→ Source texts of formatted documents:
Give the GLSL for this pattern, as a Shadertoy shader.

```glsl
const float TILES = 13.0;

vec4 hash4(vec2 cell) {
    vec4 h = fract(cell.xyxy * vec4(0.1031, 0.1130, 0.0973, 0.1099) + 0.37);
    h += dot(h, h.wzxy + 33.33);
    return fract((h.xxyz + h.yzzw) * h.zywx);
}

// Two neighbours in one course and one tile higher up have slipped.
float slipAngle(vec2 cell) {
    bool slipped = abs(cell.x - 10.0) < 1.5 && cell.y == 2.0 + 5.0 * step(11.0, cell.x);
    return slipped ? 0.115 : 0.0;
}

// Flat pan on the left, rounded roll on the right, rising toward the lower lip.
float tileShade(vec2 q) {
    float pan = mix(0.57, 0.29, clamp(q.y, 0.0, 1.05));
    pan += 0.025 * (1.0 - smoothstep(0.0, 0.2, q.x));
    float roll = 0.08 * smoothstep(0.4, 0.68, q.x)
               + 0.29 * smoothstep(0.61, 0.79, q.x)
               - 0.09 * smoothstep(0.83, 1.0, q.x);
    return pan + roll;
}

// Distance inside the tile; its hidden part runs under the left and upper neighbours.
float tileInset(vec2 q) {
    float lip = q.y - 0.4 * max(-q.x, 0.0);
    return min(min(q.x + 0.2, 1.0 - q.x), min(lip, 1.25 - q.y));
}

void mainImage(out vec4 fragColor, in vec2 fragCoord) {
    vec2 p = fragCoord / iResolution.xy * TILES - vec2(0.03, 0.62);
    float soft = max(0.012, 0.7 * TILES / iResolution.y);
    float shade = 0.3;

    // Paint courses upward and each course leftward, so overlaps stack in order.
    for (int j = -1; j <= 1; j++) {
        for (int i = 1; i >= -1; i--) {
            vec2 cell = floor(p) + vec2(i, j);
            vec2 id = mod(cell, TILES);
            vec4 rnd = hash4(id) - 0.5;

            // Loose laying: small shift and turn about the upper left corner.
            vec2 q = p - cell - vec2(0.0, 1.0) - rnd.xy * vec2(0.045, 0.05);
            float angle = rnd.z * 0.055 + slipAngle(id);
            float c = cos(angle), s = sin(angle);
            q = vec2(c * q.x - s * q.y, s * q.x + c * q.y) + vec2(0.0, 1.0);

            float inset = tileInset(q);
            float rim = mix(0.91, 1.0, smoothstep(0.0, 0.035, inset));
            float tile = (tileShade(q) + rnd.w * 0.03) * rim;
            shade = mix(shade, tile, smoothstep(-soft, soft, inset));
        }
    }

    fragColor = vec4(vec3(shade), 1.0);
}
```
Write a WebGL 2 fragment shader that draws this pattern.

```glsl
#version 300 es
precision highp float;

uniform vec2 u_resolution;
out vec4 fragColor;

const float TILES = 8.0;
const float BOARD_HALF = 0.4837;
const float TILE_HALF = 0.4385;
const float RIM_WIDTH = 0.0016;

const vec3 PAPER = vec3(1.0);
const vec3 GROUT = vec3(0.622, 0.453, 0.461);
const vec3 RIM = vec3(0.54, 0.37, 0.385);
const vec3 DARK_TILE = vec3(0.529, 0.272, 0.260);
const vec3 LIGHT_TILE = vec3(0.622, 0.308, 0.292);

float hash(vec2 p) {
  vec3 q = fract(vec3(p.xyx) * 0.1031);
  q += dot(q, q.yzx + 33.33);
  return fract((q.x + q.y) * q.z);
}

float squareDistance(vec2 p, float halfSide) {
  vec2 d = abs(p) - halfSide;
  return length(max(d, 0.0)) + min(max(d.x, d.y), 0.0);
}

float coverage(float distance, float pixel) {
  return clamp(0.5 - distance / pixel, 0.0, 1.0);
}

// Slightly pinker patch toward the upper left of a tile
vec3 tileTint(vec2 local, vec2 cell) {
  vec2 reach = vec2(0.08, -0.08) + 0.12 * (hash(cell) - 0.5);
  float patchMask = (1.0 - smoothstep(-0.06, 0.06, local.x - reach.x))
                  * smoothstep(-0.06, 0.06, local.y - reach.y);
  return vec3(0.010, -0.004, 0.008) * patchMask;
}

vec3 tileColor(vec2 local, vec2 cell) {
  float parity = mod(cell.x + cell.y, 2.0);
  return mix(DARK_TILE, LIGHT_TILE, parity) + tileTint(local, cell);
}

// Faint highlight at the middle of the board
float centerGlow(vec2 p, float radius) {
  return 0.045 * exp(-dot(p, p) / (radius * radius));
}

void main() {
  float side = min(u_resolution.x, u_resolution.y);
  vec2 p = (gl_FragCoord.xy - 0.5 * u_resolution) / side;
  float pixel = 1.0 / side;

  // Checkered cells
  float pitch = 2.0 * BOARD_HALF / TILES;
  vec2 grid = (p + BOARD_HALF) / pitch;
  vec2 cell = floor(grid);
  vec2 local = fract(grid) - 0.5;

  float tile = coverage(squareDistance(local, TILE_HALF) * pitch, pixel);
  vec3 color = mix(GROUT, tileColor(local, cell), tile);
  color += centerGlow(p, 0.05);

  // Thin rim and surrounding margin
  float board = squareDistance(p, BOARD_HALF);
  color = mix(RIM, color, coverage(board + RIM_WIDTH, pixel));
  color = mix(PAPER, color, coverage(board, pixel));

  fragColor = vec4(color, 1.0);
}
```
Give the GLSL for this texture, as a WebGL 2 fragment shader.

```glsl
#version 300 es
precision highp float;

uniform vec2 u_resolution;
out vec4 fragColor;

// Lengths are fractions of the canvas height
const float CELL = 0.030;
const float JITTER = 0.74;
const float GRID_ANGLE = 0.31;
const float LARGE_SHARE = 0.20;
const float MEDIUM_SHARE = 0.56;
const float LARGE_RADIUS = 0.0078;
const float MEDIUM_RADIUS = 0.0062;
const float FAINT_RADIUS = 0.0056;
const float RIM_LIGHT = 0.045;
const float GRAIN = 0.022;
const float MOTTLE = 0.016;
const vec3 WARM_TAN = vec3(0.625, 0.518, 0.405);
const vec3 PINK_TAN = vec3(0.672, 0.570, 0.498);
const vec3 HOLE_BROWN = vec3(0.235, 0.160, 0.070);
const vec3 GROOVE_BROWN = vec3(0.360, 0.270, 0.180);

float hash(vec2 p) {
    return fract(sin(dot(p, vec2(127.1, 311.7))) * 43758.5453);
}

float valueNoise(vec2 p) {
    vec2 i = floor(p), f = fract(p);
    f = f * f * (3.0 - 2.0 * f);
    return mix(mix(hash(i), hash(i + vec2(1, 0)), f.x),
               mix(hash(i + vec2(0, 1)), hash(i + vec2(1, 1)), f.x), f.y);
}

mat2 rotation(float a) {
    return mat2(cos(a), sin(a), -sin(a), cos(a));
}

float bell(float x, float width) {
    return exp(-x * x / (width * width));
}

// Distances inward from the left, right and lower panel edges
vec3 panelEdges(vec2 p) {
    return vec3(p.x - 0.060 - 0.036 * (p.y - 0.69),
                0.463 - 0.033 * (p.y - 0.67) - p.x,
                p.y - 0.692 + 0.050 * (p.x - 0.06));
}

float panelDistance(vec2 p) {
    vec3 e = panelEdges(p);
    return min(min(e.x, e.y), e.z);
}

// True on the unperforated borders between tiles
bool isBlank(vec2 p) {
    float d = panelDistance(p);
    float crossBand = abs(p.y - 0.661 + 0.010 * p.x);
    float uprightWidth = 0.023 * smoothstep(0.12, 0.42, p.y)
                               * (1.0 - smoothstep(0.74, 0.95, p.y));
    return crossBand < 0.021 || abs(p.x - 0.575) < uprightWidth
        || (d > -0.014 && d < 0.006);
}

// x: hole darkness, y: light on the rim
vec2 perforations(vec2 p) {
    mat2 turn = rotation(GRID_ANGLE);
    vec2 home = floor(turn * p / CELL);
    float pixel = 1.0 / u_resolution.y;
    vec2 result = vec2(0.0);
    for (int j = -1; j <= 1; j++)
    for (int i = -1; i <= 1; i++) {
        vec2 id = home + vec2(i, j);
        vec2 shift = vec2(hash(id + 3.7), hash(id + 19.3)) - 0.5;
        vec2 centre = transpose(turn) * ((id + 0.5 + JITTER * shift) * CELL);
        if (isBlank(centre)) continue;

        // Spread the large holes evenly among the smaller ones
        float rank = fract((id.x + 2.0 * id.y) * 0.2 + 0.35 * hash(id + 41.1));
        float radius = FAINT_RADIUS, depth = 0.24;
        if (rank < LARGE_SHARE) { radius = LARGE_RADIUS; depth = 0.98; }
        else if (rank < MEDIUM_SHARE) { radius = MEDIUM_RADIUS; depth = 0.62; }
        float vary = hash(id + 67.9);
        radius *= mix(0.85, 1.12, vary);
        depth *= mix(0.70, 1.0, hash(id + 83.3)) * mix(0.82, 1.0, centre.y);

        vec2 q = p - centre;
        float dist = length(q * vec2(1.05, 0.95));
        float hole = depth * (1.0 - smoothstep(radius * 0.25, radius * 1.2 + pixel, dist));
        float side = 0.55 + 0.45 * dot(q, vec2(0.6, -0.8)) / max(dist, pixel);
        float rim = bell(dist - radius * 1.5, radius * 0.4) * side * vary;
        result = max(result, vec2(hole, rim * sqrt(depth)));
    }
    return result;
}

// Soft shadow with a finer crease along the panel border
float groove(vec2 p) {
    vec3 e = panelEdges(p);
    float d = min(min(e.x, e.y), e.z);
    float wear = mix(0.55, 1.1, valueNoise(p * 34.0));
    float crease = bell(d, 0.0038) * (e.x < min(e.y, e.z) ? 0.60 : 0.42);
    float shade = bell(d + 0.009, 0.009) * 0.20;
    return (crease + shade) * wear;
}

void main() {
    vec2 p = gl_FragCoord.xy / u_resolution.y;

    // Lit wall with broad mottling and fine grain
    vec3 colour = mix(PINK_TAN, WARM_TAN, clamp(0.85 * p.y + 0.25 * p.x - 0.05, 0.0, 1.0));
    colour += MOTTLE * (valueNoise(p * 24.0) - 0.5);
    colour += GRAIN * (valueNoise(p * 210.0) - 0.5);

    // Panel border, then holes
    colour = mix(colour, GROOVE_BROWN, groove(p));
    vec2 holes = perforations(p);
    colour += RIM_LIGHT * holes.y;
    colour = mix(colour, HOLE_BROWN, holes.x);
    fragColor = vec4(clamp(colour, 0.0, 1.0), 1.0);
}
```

→ TASK DETAILS:
Whenever the string "colour" shows up in a line of the entries, copy that line.

→ WRITTEN SOLUTION:
    vec3 colour = mix(PINK_TAN, WARM_TAN, clamp(0.85 * p.y + 0.25 * p.x - 0.05, 0.0, 1.0));
    colour += MOTTLE * (valueNoise(p * 24.0) - 0.5);
    colour += GRAIN * (valueNoise(p * 210.0) - 0.5);
    colour = mix(colour, GROOVE_BROWN, groove(p));
    colour += RIM_LIGHT * holes.y;
    colour = mix(colour, HOLE_BROWN, holes.x);
    fragColor = vec4(clamp(colour, 0.0, 1.0), 1.0);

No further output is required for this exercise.